Bernie PDF Print E-mail

bernieOn March 24th, 2019 a whole band of Midwest BREW volunteers started a journey to get Bernie from Pennsylvania to Indiana. I live in Illinois and drove about 4 hours to adopt him in Valparaiso, Indiana. I welcomed Bernie into my home that day as a companion for my research beagle, Brienne, who didn't quite know how to be a dog. At the time Bernie was already a senior at age 10, but you couldn't even tell.

Bernie quickly became a momma's boy and followed me wherever I went, always making sure to touch me somehow. He'd prefer to smother your face with his while he laid his whole body on top of yours. He also did his job and taught Brienne how to be a dog. She no longer was fearful of so many everyday things and he even taught her how to jump up onto furniture and howl. Their relationship grew over time and they were usually seen cuddled up next to each other for all their naps. They didn't always play or roughhouse but where one went, usually the other followed.

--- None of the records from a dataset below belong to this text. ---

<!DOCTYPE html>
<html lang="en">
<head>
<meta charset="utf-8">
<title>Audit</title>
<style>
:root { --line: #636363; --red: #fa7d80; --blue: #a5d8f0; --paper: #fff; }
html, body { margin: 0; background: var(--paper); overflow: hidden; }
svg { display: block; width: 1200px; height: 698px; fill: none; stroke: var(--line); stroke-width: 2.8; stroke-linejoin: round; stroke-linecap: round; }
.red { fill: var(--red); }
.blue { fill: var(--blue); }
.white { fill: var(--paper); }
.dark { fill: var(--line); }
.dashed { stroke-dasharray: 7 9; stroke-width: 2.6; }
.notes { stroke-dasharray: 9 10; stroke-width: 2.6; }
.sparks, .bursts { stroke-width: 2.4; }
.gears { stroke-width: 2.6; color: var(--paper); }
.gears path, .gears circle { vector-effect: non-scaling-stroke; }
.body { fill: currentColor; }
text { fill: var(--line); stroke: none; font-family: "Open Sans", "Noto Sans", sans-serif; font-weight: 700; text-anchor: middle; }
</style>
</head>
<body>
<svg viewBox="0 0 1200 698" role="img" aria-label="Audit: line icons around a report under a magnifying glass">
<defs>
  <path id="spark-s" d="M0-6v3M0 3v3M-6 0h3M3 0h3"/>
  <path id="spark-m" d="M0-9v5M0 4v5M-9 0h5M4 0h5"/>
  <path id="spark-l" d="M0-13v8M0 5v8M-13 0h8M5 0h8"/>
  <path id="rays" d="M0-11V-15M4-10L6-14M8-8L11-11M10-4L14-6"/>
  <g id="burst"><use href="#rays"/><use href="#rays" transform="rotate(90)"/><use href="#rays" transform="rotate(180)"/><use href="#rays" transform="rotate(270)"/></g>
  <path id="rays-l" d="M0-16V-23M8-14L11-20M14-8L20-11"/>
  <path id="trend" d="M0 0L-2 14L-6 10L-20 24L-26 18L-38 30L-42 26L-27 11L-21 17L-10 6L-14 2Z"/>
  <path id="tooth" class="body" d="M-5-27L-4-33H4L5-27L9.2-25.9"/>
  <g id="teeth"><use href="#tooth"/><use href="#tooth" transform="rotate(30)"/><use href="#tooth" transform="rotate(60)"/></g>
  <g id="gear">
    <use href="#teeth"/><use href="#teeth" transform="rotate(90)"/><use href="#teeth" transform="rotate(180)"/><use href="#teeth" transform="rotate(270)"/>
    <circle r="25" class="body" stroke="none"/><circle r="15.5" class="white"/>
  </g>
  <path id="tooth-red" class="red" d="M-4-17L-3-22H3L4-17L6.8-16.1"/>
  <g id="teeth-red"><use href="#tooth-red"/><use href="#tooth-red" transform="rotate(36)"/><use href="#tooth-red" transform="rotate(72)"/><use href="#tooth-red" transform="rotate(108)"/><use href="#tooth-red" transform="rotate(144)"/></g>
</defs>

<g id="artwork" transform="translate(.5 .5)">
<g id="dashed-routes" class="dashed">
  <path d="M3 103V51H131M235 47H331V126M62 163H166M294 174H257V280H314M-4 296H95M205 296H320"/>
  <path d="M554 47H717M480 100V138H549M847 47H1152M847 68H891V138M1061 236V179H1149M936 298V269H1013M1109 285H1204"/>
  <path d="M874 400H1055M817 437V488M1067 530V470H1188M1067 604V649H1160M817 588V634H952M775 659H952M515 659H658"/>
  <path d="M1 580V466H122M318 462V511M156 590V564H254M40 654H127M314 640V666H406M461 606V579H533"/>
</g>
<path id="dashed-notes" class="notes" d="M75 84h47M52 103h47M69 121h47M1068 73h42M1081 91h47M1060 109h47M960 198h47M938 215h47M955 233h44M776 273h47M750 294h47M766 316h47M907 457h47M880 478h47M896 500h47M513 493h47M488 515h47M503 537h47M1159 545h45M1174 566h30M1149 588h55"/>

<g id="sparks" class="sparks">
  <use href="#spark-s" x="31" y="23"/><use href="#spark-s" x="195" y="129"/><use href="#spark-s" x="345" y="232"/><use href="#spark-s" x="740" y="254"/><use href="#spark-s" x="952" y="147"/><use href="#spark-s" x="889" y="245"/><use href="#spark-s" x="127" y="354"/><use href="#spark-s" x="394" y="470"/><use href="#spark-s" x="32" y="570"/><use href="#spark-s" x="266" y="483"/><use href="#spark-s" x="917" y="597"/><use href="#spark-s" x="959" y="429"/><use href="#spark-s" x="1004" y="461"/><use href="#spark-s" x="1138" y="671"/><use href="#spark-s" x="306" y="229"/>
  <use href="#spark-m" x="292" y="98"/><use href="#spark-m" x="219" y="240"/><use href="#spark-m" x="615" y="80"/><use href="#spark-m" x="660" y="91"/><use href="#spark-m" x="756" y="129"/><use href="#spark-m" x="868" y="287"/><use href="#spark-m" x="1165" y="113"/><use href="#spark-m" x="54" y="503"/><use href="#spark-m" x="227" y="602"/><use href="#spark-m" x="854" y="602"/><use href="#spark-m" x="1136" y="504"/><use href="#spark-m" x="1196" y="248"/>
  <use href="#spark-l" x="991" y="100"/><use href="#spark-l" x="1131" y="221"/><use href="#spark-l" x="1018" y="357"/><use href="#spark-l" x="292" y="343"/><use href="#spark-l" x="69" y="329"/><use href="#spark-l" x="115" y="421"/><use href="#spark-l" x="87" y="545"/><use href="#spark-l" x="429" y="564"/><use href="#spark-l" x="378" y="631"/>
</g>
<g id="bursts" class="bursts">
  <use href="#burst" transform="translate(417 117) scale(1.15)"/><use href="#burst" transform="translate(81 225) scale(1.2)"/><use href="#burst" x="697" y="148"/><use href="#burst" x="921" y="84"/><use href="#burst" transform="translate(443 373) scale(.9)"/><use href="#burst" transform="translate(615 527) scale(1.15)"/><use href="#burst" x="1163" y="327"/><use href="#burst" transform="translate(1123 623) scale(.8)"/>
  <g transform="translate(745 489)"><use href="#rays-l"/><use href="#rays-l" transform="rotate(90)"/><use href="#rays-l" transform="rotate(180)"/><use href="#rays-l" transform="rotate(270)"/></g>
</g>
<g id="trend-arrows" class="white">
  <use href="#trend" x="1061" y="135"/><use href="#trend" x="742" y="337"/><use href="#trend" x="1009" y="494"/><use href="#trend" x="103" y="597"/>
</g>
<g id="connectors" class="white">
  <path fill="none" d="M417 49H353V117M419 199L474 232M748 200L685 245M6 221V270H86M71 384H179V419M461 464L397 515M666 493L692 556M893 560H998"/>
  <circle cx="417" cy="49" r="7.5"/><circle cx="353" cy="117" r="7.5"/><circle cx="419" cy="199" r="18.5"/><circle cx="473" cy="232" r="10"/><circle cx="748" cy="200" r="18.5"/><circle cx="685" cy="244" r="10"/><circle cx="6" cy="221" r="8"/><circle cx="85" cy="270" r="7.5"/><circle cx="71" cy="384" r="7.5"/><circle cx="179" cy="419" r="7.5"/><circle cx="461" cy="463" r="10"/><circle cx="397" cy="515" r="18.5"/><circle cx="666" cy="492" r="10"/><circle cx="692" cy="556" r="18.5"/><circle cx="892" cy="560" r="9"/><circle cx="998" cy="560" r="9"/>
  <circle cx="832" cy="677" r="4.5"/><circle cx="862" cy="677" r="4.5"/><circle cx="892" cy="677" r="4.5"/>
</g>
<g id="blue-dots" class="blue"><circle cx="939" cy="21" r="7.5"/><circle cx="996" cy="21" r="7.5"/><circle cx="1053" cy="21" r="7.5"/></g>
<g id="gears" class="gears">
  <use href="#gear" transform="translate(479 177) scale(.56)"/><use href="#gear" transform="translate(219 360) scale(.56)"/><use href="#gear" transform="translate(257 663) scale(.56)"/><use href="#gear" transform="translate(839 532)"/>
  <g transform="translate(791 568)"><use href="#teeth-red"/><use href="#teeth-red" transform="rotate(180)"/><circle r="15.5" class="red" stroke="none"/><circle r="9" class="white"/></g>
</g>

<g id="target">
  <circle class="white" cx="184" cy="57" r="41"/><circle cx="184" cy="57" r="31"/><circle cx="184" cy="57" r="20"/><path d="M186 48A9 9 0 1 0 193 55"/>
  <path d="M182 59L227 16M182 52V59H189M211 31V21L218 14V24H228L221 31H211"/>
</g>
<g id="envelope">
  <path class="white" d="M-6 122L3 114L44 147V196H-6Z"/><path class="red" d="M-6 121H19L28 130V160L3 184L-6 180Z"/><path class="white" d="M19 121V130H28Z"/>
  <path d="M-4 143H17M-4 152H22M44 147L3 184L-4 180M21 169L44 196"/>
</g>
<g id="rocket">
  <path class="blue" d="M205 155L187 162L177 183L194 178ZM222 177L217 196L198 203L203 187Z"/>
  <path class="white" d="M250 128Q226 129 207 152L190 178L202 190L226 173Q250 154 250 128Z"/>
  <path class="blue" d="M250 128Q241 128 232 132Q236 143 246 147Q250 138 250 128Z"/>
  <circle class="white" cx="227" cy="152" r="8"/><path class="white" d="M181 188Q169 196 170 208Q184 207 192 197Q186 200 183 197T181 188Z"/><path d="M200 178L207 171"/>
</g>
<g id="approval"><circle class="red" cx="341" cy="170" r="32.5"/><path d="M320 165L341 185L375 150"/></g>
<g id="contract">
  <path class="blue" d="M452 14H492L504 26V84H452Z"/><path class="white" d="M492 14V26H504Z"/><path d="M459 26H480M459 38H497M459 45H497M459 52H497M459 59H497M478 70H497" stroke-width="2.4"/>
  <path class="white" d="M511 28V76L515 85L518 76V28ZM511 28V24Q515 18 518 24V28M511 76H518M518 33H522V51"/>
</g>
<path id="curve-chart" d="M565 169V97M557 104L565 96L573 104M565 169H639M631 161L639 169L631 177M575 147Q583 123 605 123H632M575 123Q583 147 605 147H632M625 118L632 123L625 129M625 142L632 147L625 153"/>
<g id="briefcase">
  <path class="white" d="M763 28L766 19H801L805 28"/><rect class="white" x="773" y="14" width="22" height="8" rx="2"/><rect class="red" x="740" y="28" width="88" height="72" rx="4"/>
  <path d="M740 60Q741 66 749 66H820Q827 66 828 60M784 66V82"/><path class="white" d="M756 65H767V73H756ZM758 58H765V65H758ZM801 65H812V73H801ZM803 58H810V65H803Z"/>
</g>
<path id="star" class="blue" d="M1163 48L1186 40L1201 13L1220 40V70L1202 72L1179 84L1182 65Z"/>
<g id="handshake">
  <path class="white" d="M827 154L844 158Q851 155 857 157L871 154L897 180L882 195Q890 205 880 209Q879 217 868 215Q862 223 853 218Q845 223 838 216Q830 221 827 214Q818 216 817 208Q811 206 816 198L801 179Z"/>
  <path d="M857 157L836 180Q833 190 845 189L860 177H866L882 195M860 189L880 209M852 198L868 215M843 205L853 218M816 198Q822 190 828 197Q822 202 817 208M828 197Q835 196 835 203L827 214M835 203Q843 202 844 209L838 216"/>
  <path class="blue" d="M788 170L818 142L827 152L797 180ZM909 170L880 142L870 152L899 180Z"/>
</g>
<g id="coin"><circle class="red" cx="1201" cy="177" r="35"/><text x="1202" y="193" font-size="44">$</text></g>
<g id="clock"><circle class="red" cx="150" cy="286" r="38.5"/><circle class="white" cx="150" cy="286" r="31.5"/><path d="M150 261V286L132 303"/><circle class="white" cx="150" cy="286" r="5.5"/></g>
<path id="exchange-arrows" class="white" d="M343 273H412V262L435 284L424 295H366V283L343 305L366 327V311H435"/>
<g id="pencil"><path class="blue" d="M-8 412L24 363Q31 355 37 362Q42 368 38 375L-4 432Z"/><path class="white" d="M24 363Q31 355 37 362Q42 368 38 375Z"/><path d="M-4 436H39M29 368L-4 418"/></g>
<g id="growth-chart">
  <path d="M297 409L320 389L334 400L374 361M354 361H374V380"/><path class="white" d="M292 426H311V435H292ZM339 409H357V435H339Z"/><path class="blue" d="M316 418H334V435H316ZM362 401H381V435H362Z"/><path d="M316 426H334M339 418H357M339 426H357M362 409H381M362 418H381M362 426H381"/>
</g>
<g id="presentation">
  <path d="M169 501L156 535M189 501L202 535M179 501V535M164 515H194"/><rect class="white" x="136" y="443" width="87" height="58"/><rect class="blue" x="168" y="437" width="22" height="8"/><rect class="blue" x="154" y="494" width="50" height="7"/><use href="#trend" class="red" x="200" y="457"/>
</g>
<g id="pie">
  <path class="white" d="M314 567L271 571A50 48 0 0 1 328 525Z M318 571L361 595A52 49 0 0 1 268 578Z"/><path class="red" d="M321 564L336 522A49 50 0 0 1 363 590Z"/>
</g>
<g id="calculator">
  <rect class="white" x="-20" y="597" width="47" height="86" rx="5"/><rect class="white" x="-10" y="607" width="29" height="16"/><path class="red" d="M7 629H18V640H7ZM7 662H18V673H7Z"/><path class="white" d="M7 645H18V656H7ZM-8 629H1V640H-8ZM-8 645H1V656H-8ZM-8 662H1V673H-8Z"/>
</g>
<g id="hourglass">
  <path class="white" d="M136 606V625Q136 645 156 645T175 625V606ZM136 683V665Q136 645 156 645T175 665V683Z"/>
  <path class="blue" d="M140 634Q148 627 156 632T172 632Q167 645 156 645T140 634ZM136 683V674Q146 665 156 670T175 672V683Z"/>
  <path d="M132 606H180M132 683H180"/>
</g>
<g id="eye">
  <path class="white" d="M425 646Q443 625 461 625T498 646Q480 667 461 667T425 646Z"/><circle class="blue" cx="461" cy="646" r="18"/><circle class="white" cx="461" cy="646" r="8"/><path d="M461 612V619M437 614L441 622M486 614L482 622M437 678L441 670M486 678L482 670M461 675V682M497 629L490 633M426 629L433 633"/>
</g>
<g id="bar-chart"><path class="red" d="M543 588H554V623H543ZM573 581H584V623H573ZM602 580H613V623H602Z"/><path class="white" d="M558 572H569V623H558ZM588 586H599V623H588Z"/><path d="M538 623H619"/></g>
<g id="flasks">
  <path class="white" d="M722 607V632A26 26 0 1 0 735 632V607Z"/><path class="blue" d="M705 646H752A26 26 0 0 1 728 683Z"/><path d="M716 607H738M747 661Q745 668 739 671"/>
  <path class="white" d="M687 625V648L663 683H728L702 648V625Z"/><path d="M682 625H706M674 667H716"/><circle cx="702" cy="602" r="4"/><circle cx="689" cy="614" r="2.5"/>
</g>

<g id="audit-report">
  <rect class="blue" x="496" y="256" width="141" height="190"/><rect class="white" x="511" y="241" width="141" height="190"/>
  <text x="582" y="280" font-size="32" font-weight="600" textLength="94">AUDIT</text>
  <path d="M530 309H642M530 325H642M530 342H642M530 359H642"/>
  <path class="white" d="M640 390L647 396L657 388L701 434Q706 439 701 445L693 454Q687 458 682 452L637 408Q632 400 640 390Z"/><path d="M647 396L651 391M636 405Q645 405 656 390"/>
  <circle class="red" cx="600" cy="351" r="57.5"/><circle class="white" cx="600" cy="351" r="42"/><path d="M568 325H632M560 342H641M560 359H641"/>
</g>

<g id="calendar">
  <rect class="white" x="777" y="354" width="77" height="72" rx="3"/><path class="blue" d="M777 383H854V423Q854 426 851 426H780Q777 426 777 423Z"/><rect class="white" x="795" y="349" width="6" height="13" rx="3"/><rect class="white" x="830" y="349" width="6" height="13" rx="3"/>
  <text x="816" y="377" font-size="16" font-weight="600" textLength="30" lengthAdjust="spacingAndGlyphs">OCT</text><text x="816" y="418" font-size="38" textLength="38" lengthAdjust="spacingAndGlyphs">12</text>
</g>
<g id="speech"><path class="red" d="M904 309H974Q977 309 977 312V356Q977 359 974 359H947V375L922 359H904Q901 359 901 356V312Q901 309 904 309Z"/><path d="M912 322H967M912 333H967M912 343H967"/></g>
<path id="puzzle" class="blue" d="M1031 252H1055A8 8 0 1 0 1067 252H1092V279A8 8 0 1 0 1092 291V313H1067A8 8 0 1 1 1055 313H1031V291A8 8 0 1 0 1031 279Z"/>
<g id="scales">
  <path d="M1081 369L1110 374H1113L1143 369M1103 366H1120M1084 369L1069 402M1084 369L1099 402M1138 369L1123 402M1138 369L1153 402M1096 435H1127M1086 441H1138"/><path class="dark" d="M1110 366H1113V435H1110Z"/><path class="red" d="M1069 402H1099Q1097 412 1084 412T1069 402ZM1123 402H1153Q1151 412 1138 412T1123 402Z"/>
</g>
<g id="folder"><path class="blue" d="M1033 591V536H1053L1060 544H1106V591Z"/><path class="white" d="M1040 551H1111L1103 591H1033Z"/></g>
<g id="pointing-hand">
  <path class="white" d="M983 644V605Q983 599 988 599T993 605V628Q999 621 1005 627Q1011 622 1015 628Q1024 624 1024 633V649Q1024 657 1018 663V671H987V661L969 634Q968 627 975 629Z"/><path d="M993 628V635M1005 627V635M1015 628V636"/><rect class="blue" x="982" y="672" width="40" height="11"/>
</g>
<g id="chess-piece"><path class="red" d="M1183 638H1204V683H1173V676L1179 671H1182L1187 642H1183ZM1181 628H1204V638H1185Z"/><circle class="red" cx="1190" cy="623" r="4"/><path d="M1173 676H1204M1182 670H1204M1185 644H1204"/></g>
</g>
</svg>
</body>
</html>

Bernie really was my "soul dog". Our relationship was unlike anything I had ever imagined. Bernie wasn't just a dog, he was my best friend and my safe space. It was like we had this unspoken communication, he just understood everything I needed from him. I went through a lot during the time I had him and he was never far when the tears would flow or when I felt like all hope was lost. He would always nudge his nose under my arm, as if to say "peek-a-boo" with some incredibly goofy face and then lick my tears. Or on some days he would just lay with me, but he always had that intuition when I needed him the most.

About a year after adopting Bernie, his health problems began. You could look at Bernie and think nothing was wrong, but there was much more going on under the surface. Bernie's disease was a disease of the mind, our vet and myself (a senior veterinary student) determined after many types of tests and medications that Bernie had Canine Cognitive Dysfunction Syndrome. This disease is basically doggy alzheimers. Watching the disease slowly take its toll on him was painful. Bernie used to love so many people and things, especially my fiance. He was the first man Bernie actually truly loved and cuddled up with. In the end his disease progressed so quickly that he was no longer living a good quality of life and we said goodbye. On October 12th, 2021 Bernie's suffering ended as he crossed the rainbow bridge.

To say I miss him is an understatement. I miss him every single day. Bernie changed my life. He taught me so much about myself and the life I lived. I am so thankful to have had 2.5 years with him and wait for the day that we are reunited again.

Danielle Kolaczewski